• **Work request**:
Would you go through the records below and copy each line with the string "relations"?

Dataset entries:
--------------------

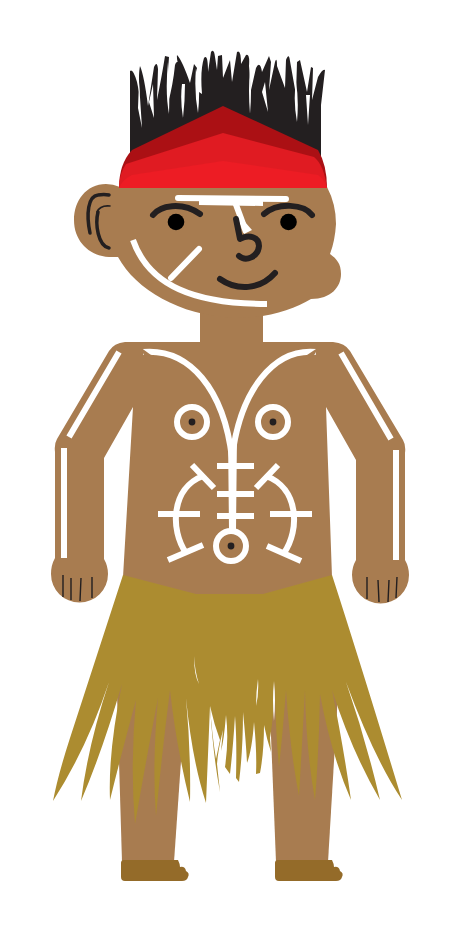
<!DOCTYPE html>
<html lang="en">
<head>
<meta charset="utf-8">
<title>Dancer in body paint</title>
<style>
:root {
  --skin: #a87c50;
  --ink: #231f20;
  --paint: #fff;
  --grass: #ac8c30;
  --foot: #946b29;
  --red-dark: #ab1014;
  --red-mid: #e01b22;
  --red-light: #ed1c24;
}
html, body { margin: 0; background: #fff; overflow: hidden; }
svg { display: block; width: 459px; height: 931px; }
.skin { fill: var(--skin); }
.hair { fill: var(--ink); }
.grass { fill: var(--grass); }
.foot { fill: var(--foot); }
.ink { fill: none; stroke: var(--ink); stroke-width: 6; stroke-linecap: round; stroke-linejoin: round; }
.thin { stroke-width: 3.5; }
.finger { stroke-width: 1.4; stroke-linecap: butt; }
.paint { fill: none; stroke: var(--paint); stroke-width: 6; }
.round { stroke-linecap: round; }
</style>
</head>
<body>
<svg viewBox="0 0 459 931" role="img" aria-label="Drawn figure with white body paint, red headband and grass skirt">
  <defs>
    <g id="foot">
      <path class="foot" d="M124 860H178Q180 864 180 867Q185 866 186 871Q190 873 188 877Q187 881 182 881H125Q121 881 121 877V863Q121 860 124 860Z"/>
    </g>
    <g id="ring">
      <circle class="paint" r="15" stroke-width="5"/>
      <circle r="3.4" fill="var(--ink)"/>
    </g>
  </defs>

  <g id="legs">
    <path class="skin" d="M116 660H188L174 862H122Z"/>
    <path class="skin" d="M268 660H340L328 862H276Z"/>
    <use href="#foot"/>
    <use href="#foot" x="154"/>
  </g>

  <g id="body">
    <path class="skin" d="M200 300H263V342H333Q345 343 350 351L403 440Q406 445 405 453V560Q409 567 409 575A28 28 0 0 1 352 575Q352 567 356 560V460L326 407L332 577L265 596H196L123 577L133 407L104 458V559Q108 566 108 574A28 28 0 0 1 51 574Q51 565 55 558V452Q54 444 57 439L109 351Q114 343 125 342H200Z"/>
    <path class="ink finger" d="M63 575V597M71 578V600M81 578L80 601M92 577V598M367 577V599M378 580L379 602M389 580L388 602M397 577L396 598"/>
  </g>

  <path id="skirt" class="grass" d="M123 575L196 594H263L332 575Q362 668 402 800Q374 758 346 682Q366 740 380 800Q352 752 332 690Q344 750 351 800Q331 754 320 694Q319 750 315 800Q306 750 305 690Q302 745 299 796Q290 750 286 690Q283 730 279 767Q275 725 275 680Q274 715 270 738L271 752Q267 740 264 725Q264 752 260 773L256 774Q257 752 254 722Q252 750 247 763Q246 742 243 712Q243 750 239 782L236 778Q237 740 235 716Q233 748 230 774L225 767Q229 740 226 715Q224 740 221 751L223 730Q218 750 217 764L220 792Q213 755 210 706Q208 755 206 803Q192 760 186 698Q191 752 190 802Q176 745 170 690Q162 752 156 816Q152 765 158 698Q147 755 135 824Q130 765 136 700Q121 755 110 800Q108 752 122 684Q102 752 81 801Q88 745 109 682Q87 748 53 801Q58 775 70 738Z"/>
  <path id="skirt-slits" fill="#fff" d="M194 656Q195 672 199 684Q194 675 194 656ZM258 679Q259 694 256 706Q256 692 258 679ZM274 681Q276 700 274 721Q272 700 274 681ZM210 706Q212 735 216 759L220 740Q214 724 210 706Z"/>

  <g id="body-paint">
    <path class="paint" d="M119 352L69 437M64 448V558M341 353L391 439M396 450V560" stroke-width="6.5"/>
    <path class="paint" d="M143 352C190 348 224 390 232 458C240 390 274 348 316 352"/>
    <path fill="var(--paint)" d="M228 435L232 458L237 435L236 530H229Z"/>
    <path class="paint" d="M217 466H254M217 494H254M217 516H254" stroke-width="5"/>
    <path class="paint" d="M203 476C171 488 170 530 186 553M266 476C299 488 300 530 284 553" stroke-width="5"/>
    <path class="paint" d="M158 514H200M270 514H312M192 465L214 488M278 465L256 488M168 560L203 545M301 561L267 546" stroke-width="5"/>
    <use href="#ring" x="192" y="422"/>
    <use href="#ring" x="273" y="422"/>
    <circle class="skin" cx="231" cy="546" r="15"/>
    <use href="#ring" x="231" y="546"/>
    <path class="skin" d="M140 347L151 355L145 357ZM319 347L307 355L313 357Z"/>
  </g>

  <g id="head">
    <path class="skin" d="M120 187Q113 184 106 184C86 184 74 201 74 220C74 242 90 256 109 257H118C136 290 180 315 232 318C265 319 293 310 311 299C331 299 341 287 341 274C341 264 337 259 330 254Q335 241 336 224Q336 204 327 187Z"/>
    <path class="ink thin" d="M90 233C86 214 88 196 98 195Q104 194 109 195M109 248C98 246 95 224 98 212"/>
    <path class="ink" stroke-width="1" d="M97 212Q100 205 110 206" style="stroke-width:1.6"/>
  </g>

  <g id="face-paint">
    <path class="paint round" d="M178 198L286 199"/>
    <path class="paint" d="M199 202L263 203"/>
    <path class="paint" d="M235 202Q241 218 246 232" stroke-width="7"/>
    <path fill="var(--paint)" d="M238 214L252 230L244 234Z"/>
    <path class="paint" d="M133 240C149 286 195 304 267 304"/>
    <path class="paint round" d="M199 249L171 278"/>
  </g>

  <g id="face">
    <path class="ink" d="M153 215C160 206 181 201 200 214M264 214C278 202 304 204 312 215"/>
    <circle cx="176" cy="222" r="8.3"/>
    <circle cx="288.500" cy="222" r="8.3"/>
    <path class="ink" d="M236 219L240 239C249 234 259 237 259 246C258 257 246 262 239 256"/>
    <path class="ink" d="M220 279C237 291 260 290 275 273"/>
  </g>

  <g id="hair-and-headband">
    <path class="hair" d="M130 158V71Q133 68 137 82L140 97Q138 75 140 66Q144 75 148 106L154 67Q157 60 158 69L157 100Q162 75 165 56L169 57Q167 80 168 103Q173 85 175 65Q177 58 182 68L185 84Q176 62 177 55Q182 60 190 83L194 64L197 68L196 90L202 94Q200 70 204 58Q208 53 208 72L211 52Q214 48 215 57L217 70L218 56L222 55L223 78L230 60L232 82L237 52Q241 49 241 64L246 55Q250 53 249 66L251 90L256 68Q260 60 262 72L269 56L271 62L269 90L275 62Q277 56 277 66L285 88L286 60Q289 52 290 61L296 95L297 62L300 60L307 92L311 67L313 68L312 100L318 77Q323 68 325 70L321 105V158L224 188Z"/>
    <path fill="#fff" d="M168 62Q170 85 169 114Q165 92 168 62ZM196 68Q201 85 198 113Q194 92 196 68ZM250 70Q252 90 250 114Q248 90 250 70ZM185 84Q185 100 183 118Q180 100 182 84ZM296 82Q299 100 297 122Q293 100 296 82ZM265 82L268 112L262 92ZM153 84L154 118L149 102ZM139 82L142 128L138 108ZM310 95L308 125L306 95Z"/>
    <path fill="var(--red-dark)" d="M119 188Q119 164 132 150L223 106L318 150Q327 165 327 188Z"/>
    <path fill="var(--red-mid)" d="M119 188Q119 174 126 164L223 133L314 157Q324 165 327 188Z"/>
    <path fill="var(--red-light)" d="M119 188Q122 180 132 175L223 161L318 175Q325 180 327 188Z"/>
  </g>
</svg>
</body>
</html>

--------------------

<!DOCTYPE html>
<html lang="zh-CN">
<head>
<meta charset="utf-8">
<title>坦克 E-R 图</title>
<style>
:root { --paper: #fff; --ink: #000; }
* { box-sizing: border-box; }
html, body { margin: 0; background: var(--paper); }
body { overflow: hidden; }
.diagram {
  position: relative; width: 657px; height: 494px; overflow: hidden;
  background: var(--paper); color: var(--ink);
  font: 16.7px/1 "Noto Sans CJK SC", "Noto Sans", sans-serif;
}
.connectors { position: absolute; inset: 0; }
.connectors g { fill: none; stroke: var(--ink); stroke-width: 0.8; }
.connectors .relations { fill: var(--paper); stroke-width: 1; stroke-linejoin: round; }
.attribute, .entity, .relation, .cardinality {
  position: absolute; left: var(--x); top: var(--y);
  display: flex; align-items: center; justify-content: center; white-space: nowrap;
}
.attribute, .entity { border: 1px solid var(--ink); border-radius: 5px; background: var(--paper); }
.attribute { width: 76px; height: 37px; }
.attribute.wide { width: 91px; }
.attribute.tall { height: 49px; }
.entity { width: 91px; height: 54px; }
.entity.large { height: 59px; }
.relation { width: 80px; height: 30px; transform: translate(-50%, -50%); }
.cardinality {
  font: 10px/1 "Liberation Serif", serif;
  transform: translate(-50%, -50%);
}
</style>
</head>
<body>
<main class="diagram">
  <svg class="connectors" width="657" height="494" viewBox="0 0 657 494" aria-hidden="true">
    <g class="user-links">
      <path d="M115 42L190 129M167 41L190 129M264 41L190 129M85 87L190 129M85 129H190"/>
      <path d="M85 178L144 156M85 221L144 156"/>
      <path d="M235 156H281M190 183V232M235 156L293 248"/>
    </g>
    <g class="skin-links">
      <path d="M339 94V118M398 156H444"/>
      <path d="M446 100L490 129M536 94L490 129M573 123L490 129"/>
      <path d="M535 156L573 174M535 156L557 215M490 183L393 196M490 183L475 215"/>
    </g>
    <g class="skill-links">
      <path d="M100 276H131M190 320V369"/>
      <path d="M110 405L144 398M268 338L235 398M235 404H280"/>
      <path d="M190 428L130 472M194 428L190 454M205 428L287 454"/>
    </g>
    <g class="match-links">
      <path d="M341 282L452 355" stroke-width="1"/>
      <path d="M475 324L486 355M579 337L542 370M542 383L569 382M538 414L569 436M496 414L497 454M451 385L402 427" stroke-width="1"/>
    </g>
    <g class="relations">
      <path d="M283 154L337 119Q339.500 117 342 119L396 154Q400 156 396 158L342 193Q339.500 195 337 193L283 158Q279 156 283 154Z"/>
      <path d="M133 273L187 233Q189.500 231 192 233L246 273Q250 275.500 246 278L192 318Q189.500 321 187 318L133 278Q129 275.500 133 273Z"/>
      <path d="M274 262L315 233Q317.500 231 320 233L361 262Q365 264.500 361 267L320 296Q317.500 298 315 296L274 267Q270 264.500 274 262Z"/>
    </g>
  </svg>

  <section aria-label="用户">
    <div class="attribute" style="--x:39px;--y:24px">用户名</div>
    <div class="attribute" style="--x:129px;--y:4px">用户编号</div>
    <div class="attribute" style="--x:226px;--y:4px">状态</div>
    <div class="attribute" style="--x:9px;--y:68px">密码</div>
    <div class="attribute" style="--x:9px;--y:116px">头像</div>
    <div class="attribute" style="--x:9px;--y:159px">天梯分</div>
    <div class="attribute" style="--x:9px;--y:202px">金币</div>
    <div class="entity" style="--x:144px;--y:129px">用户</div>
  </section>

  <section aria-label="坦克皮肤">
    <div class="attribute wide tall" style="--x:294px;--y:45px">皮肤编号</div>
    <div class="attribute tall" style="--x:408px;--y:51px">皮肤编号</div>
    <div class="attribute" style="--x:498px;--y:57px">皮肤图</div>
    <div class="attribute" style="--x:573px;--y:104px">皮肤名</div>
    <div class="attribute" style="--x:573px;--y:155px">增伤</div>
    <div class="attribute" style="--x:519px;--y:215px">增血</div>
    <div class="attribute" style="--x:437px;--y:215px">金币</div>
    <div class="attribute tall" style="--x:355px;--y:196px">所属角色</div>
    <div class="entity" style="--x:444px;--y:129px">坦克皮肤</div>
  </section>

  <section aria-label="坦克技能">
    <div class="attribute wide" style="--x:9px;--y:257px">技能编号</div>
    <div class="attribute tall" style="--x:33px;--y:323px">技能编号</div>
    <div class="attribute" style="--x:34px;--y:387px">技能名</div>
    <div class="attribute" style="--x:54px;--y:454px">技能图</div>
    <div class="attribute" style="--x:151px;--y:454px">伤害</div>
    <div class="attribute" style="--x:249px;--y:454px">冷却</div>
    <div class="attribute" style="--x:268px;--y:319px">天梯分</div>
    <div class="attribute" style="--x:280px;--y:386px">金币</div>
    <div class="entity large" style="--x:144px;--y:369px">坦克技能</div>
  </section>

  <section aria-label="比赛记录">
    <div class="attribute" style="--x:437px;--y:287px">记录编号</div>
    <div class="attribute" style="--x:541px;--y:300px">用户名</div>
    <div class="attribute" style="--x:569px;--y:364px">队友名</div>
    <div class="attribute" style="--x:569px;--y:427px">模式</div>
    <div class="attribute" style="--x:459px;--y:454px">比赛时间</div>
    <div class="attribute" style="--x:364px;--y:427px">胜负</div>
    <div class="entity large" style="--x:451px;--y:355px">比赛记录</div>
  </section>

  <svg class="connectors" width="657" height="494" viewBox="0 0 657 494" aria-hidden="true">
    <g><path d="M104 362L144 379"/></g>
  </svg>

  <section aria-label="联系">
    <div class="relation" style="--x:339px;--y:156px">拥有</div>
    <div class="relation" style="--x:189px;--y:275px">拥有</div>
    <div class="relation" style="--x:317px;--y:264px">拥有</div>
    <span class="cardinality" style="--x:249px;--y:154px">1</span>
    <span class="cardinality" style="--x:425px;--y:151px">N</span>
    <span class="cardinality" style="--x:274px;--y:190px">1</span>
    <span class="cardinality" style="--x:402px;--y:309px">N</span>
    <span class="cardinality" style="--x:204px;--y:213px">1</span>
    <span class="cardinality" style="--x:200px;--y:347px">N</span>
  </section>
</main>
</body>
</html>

--------------------

• **Solved problem**:
.connectors .relations { fill: var(--paper); stroke-width: 1; stroke-linejoin: round; }
    <g class="relations">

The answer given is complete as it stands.